The majority of worldwide respondents to the last two global Pew enter surveys (in 2002 and 2006) regarded the United States as the greatest menace to world peace – far greater than the likes of Iraq or China. Thinkers and scholars as diverse as Christopher Lasch in “The Cultural Narcissist” and Theodore Millon in “Personality Disorders of Everyday Life” have singled out the United States as the quintessential narcissistic society.
This pathology can be traced back and attributed to a confluence of historical events and processes, the equivalents of trauma and abuse in an individual’s early childhood.
The United States of America started out as a series of loosely connected, remote, savage, and negligible colonial outposts. The denizens of these settlements were former victims of religious persecution, indentured servants, lapsed nobility, and other refugees. Their Declaration of Independence reads like a maudlin list of grievances coupled with desperate protestations of love and loyalty to their abuser, the King of Britain.
The inhabitants of the colonies defended against their perceived helplessness and very real inferiority with compensatory, imagined, and feigned superiority and fantasies of omnipotence. Hence the rough, immutable kernel of American narcissism.
The United States was (until the Civil Rights Movement of the 1960s) and still is, in some important respects, a pre-Enlightenment, white supremacist society. It is rife with superstition, prejudice, conspicuous religiosity, intolerance, philistinism, and lack of social solidarity. Its religiosity is overt, aggressive, virulent and ubiquitous. It is replete with an eschatology, which involves a changing cast of demonized “enemies”, both political and cultural.
Americans’ religion is a manifestation of their “Chosen People Syndrome”. They are missionary, messianic, zealous, fanatical, and nauseatingly self-righteous, bigoted, and hypocritical. This is especially discernible in the double-speak and double-standard that underlies American foreign policy.
American altruism is misanthropic and compulsive. They often give merely in order to control, manipulate, and sadistically humiliate the recipients.
Narcissism is frequently comorbid with paranoia. Americans cultivate and nurture a siege mentality which leads to violent acting out and unbridled jingoism. Their persecutory delusions sit well with their adherence to social Darwinism (natural selection of the fittest, let the weaker fall by the wayside, might is right, etc.).
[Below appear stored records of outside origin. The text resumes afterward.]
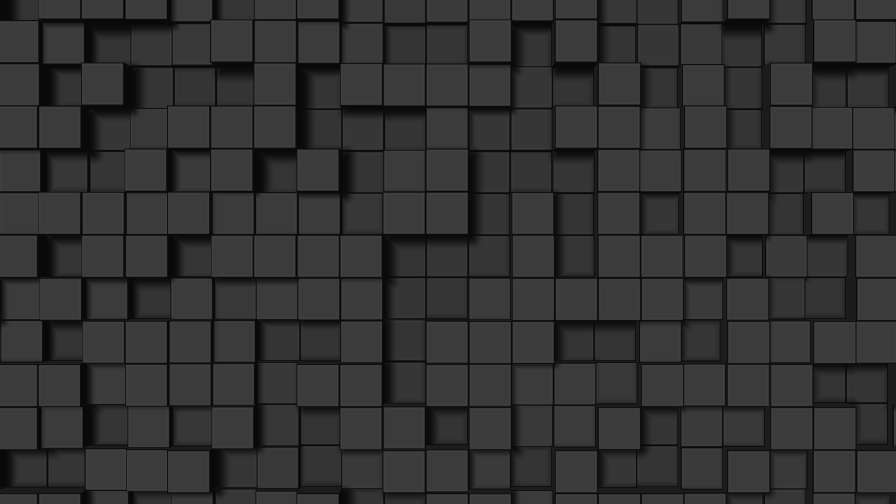
Reproduce this background procedurally as a WebGL 2 fragment shader.

```glsl
#version 300 es
precision highp float;
// A wall of charcoal cubes pushed out to random heights, seen face on.
// Each view ray walks down through the grid to a cube face or side wall;
// taller neighbours then cast soft shadows to the lower right.

uniform vec2 u_resolution;
out vec4 fragColor;

float hash(vec2 p) {
    vec3 q = fract(vec3(p.xyx) * 0.1031);
    q += dot(q, q.yzx + 33.33);
    return fract((q.x + q.y) * q.z);
}

float cubeHeight(vec2 cell) {
    return smoothstep(0.05, 0.85, hash(cell + 17.0));
}

float boxDistance(vec2 p, float halfSize) {
    vec2 d = abs(p) - halfSize;
    return length(max(d, 0.0)) + min(max(d.x, d.y), 0.0);
}

// Grid position seen through a view point at a given height
vec2 gridAt(vec2 view, float height) {
    return view / (1.0 + 0.026 * (height - 0.5)) + vec2(10.52, 5.6);
}

// Darkness cast on a cube face by its eight neighbours
float castShadow(vec2 cell, vec2 local, float height) {
    float shadow = 0.0;
    for (int y = -1; y <= 1; y++) {
        for (int x = -1; x <= 1; x++) {
            vec2 side = vec2(x, y);
            float rise = max(cubeHeight(cell + side) - height, 0.0);
            vec2 shift = rise * vec2(0.13, -0.10);
            float dist = boxDistance(local - side - 0.5 - shift, 0.5);
            float soft = 1.0 - smoothstep(-0.08, 0.04 + 0.28 * rise, dist);
            shadow = max(shadow, soft * smoothstep(0.0, 0.5, rise));
        }
    }
    return shadow;
}

vec3 cubeFace(vec2 cell, vec2 local, float height) {
    float inset = -boxDistance(local - 0.5, 0.47) + 0.03;
    vec3 color = vec3(mix(0.205, 0.233, smoothstep(0.0, 0.6, height)));

    // Thin light bevel, then the dark joint around the face
    color += 0.02 * smoothstep(0.03, 0.045, inset) * (1.0 - smoothstep(0.045, 0.075, inset));
    color *= 1.0 - 0.8 * castShadow(cell, local, height);
    return mix(vec3(0.04), color, smoothstep(0.008, 0.034, inset));
}

// Walls facing the upper left catch a little light
vec3 cubeWall(vec2 view, vec2 local) {
    vec2 edge = min(local, 1.0 - local);
    bool lit = edge.x < edge.y ? view.x > 0.0 : view.y < 0.0;
    return vec3(lit ? 0.11 : 0.035);
}

vec3 cubes(vec2 view) {
    const float STEP = 0.05;
    for (int i = 0; i <= 20; i++) {
        float level = 1.0 - STEP * float(i);
        vec2 grid = gridAt(view, level);
        vec2 cell = floor(grid);
        float height = cubeHeight(cell);
        if (height >= level - 0.001) {
            if (height - level > STEP) return cubeWall(view, grid - cell);
            vec2 local = clamp(gridAt(view, height) - cell, 0.0, 1.0);
            return cubeFace(cell, local, height);
        }
    }
    return vec3(0.04);
}

void main() {
    // Four samples per pixel smooth every edge
    vec3 color = vec3(0.0);
    for (int i = 0; i < 4; i++) {
        vec2 offset = vec2(i % 2, i / 2) * 0.5 - 0.25;
        vec2 view = (gl_FragCoord.xy + offset - 0.5 * u_resolution) / u_resolution.y;
        color += 0.25 * cubes(view * 11.85);
    }
    fragColor = vec4(color, 1.0);
}
```
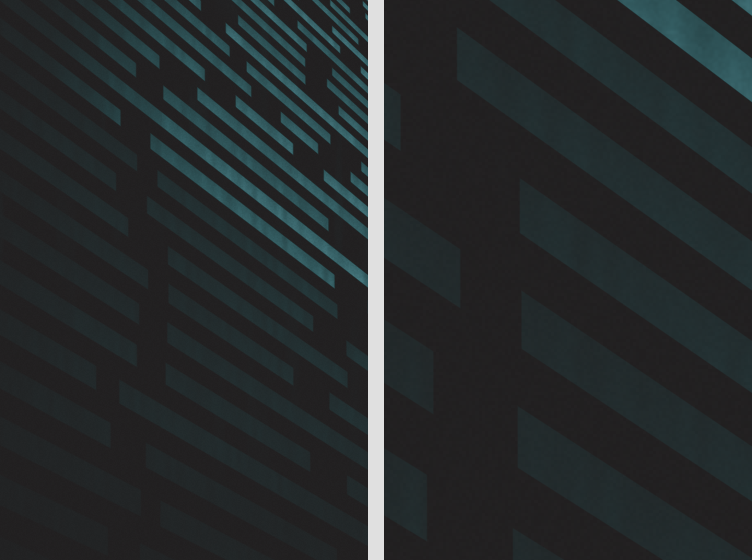
Left, the full canvas; right, a detail of the centre.
This pattern is drawn by a WebGL 1 fragment shader. Its source:

```glsl
precision highp float;

uniform vec2 u_resolution;

float hash(vec2 p) {
  return fract(sin(dot(p, vec2(12.9898, 78.233))) * 43758.5453);
}

float noise(vec2 p) {
  vec2 cell = floor(p), f = fract(p);
  f = f * f * (3.0 - 2.0 * f);
  return mix(mix(hash(cell), hash(cell + vec2(1.0, 0.0)), f.x),
             mix(hash(cell + vec2(0.0, 1.0)), hash(cell + 1.0), f.x), f.y);
}

void main() {
  // Height-based units, with y running downwards
  vec2 p = gl_FragCoord.xy / u_resolution.y;
  p.y = 1.0 - p.y;
  float pixel = 1.0 / u_resolution.y;

  // Converging rows: slope eases and spacing widens towards the bottom
  float dx = p.x - 0.30;
  float squeeze = 1.0 - 0.384 * dx;
  float depth = max(1.0 + 1.46 * (p.y - 0.87 * dx) / squeeze, 0.05);
  float level = log(depth) / 0.0573 + 0.1;
  float row = floor(level + 0.5);
  float across = level - row;
  float rowBlur = pixel * 1.46 / (depth * 0.0573 * squeeze);
  float slat = smoothstep(-rowBlur, rowBlur, 0.25 - abs(across));

  // Upright gaps break each row into planks, more often near the top
  float top = 1.0 - smoothstep(1.0, 4.0, row);
  float plank = 0.0;
  for (int k = 0; k < 5; k++) {
    float fk = float(k);
    vec2 id = vec2(row, fk * 7.0 + 3.0);
    float jitter = hash(id) - 0.5;
    float center = 0.258 + 0.18 * top + fk * mix(0.37, 0.146, top)
                 + 0.04 * jitter + 0.65 * jitter * jitter * jitter;
    float halfWidth = mix(0.016, 0.040, hash(id + 31.0)) * (1.0 - 0.25 * top);
    float present = step(0.08, hash(id + 57.0));
    float gap = smoothstep(-pixel, pixel, halfWidth - abs(p.x - center));
    slat *= 1.0 - gap * present;
    plank += step(center, p.x);
  }

  // Light from the upper right, strongest on the upper rows
  float side = p.x / 0.656;
  float light = 0.07 + 0.35 * side * (1.0 - 0.6 * p.y);
  light += 0.62 * smoothstep(0.1, 0.62, side) * step(row, 6.5);
  light *= mix(0.78, 1.1, hash(vec2(row, plank + 11.0)));
  light *= 1.0 - 0.55 * smoothstep(0.7, 1.0, p.y);

  // Worn surface: soft shading, upright streaks and fine grain
  light *= 0.95 + 0.4 * across;
  light *= 0.84 + 0.3 * noise(vec2(p.x * 110.0, p.y * 14.0 + row * 5.0));
  light *= 0.94 + 0.12 * noise(p * 420.0);

  // Faint upright supports seen between the planks
  float support = smoothstep(0.72, 0.95, noise(vec2(p.x * 38.0, p.y * 5.0)));
  light = mix(0.06 * support * (1.0 - p.y), light, slat);

  vec3 color = vec3(0.132, 0.126, 0.129)
             + vec3(0.10 * light * light, 0.28 * light, 0.30 * light);
  color += (hash(floor(p * 512.0)) - 0.5) * 0.008;
  gl_FragColor = vec4(color, 1.0);
}
```
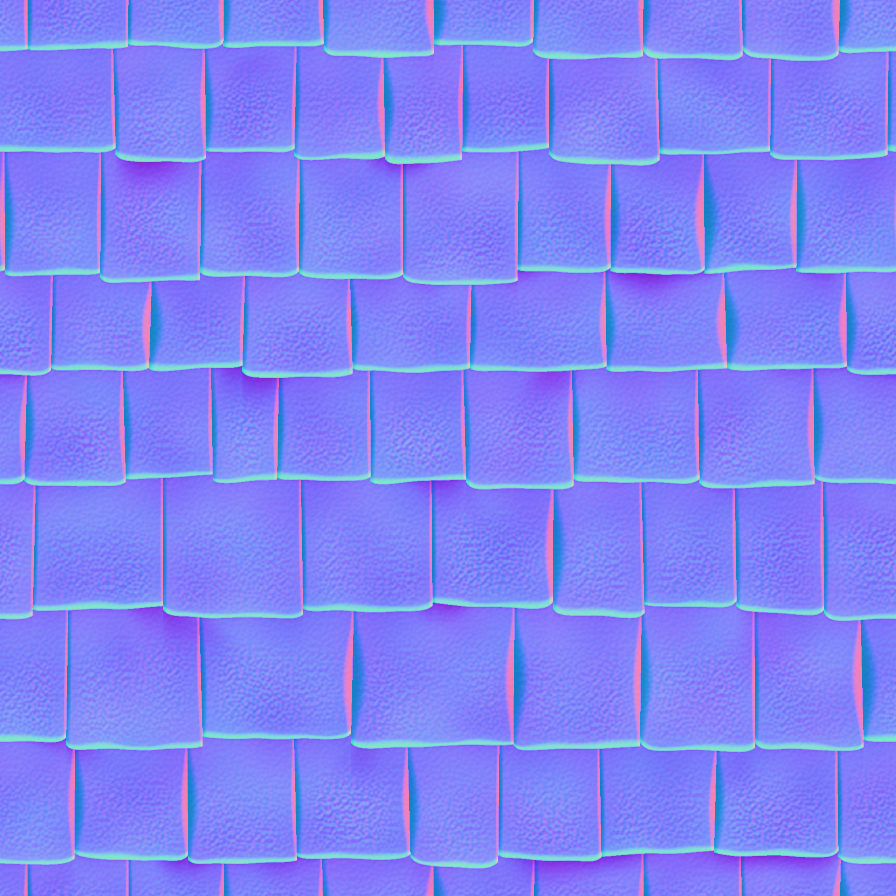
A Shadertoy shader for this texture map:

```glsl
// Tangent-space normal map of worn, overlapping shingles in eight uneven courses.

const int   ROWS = 8;
// Per course: lower edge (measured downward), shingle count, phase of the joints.
const float ROW_BOTTOM[8] = float[8](0.059, 0.176, 0.310, 0.417, 0.540, 0.685, 0.832, 0.961);
const float ROW_COUNT[8]  = float[8](9.0, 9.0, 9.0, 8.0, 9.0, 8.0, 7.0, 8.0);
const float ROW_SHIFT[8]  = float[8](0.34, 0.83, 1.06, 0.31, -0.04, 0.62, 0.80, 0.53);
// Cosine and sine amplitude of the slow drift in shingle width along each course.
const vec2 ROW_DRIFT[8] = vec2[8](vec2(-0.04, -0.10), vec2(0.26, 0.16), vec2(-0.10, 0.0),
    vec2(0.13, -0.18), vec2(0.33, 0.06), vec2(-0.25, 0.08), vec2(-0.25, -0.09), vec2(0.08, 0.17));

const float TAU           = 6.2832;
const float JOINT_JITTER  = 0.14;   // fraction of a shingle
const float JOINT_SLANT   = 0.06;
const float JOINT_MIN     = 0.0028; // joint widths
const float JOINT_SPREAD  = 0.0080;
const float BOTTOM_JITTER = 0.016;
const float BOTTOM_TILT   = 0.006;
const float BOTTOM_WAVE   = 0.0035;
const float CORNER_LIFT   = 0.009;
const float LIP_WIDTH     = 0.0075;
const float LIP_SLOPE     = 1.15;
const float LIP_TAIL      = 0.32;
const float RIGHT_SLOPE   = 2.1;
const float LEFT_SLOPE    = 1.5;
const float GRAIN_CELLS   = 215.0;
const float GRAIN_LOW     = 0.040;
const float GRAIN_HIGH    = 0.17;
const float SHADE_SLOPE   = 0.15;
const float DENT_SLOPE    = 0.75;
const float SWELL_SLOPE   = 0.22;
const float BLUE_LEVEL    = 0.985;

vec2 hash2(vec2 p) {
    vec3 a = fract(p.xyx * vec3(0.1031, 0.1030, 0.0973));
    a += dot(a, a.yzx + 33.33);
    return fract((a.xx + a.yz) * a.zy);
}

float cornerGradient(vec2 cell, vec2 offset, float period) {
    float angle = TAU * hash2(mod(cell, period) + 7.0).x;
    return dot(vec2(cos(angle), sin(angle)), offset);
}

// Gradient noise that wraps after "period" cells.
float gradientNoise(vec2 p, float period) {
    vec2 i = floor(p), f = fract(p), o = vec2(0.0, 1.0);
    vec2 u = f * f * f * (f * (f * 6.0 - 15.0) + 10.0);
    float low  = mix(cornerGradient(i, f, period), cornerGradient(i + o.yx, f - o.yx, period), u.x);
    float high = mix(cornerGradient(i + o.xy, f - o.xy, period), cornerGradient(i + o.yy, f - o.yy, period), u.x);
    return mix(low, high, u.y);
}

struct Shingle {
    float toLeft, toRight;       // distances to the side joints
    float leftWidth, rightWidth; // joint widths at this height
    float bottom;                // lower edge at this x
    float v, lens;               // height within the course, swelling of the joints
    vec2  seed;
};

float rowBottom(int k) {
    return ROW_BOTTOM[k & (ROWS - 1)] + floor(float(k) / float(ROWS));
}

float jointPosition(float i, int r, float v) {
    vec2 h = hash2(vec2(mod(i, ROW_COUNT[r]), float(r) * 13.0 + 3.0)) - 0.5;
    float a = TAU * i / ROW_COUNT[r];
    return i + dot(ROW_DRIFT[r], vec2(cos(a), sin(a))) + JOINT_JITTER * h.x + JOINT_SLANT * h.y * (v - 0.5);
}

float jointWidth(float i, int r, float lens) {
    float h = hash2(vec2(mod(i, ROW_COUNT[r]) + 40.0, float(r) * 7.0)).x;
    return JOINT_MIN + JOINT_SPREAD * h * h * lens;
}

Shingle findShingle(int k, vec2 p) {
    Shingle s;
    int r = k & (ROWS - 1);
    float row = float(r), count = ROW_COUNT[r], top = rowBottom(k - 1), foot = rowBottom(k);
    s.v = clamp((p.y - top) / (foot - top), 0.0, 1.0);
    s.lens = pow(max(sin(0.5 * TAU * s.v), 0.0), 1.5);

    float q = p.x * count - ROW_SHIFT[r], i = floor(q);
    if (q < jointPosition(i, r, s.v)) i -= 1.0;
    else if (q >= jointPosition(i + 1.0, r, s.v)) i += 1.0;
    s.toLeft  = (q - jointPosition(i, r, s.v)) / count;
    s.toRight = (jointPosition(i + 1.0, r, s.v) - q) / count;
    s.leftWidth  = jointWidth(i, r, s.lens);
    s.rightWidth = jointWidth(i + 1.0, r, s.lens);

    // Uneven foot: own height, tilt, waviness and lifted corners.
    s.seed = hash2(vec2(mod(i, count) + 80.0, row * 5.0 + 1.0));
    float u = s.toLeft / (s.toLeft + s.toRight) - 0.5;
    float wave = gradientNoise(vec2(p.x * 20.0, row * 2.37 + 0.5), 20.0);
    vec2 lift = s.seed * exp(-vec2(s.toLeft, s.toRight) / 0.006);
    s.bottom = foot + BOTTOM_JITTER * (s.seed.x - 0.5) + BOTTOM_TILT * (s.seed.y - 0.5) * u * 2.0
             + BOTTOM_WAVE * wave - CORNER_LIFT * (lift.x + lift.y);
    return s;
}

vec2 surfaceSlope(vec2 p) {
    // Upper courses cover the ones below them.
    Shingle s = findShingle(-1, p);
    float coverEdge = s.bottom;
    for (int k = 0; k <= ROWS; k++) {
        coverEdge = s.bottom;
        s = findShingle(k, p);
        if (p.y < s.bottom) break;
    }
    float fromTop = max(p.y - coverEdge, 0.0), toFoot = s.bottom - p.y;
    float patches = gradientNoise(p * 9.0, 9.0);

    // Mineral grain, strongest in the exposed middle.
    vec2 g = p * GRAIN_CELLS, e = vec2(0.3, 0.0);
    vec2 grain = vec2(gradientNoise(g + e.xy, GRAIN_CELLS), gradientNoise(g + e.yx, GRAIN_CELLS))
               - gradientNoise(g, GRAIN_CELLS);
    float body = smoothstep(0.1, 0.5, s.v) * smoothstep(0.0, 0.03, min(s.toLeft, s.toRight))
               * smoothstep(0.0, 0.025, toFoot) * clamp(0.75 + patches, 0.3, 1.2);
    vec2 slope = grain / e.x * mix(GRAIN_LOW, GRAIN_HIGH, body);

    // Broad unevenness of each shingle.
    slope += SWELL_SLOPE * vec2(0.5, 1.0) * vec2(gradientNoise(p * 17.0, 17.0), gradientNoise(p * 13.0 + 5.0, 13.0));
    slope += vec2(0.06 * (s.seed.x - 0.5) + 0.01, 0.035);

    // Shaded top, scattered dents and a fine contact line.
    float dent = smoothstep(0.08, 0.5, patches);
    slope.y -= SHADE_SLOPE * exp(-fromTop / 0.026) + DENT_SLOPE * dent * exp(-fromTop / 0.020);
    slope.y -= 0.18 * exp(-fromTop / 0.0015);

    // Rounded lower lip with a soft tail.
    float lip = LIP_WIDTH * (1.0 + 0.8 * gradientNoise(p * 20.0, 20.0));
    slope.y += LIP_SLOPE * smoothstep(0.0, 0.002, toFoot) * (1.0 - smoothstep(0.15 * lip, 1.1 * lip, toFoot));
    slope.y += LIP_TAIL * exp(-toFoot / 0.008);

    // Opposing side walls of the joints.
    float strength = mix(0.5, 1.0, s.lens);
    slope.x += RIGHT_SLOPE * strength * (1.0 - smoothstep(0.2 * s.rightWidth, 1.25 * s.rightWidth, s.toRight));
    slope.x -= LEFT_SLOPE * strength * (1.0 - smoothstep(0.0, 2.0 * s.leftWidth, s.toLeft));
    return slope;
}

void mainImage(out vec4 fragColor, in vec2 fragCoord) {
    // Four samples smooth the overlaps.
    vec2 slope = vec2(0.0);
    for (int n = 0; n < 4; n++) {
        vec2 offset = vec2(n & 1, n >> 1) * 0.5 - 0.25;
        vec2 uv = (fragCoord + offset) / iResolution.xy;
        slope += 0.25 * surfaceSlope(vec2(uv.x, 1.0 - uv.y));
    }
    vec3 normal = normalize(vec3(slope, 1.0));
    fragColor = vec4((normal * 0.5 + 0.5) * vec3(1.0, 1.0, BLUE_LEVEL), 1.0);
}
```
Consequently, the United states always finds itself in company with the least palatable regimes in the world: together with Nazi Germany it had a working eugenics program, together with the likes of Saudi Arabia it executes its prisoners, it was the last developed nation to abolish slavery, alone with South Africa it had instituted official apartheid in a vast swathe of its territory.
Add to this volatile mix an ethos of malignant individualism, racism both latent and overt, a trampling, “no holds barred” ambitiousness, competitiveness, frontier violence-based morality, and proud simple-mindedness – and an ominous portrait of the United States as a deeply disturbed polity emerges.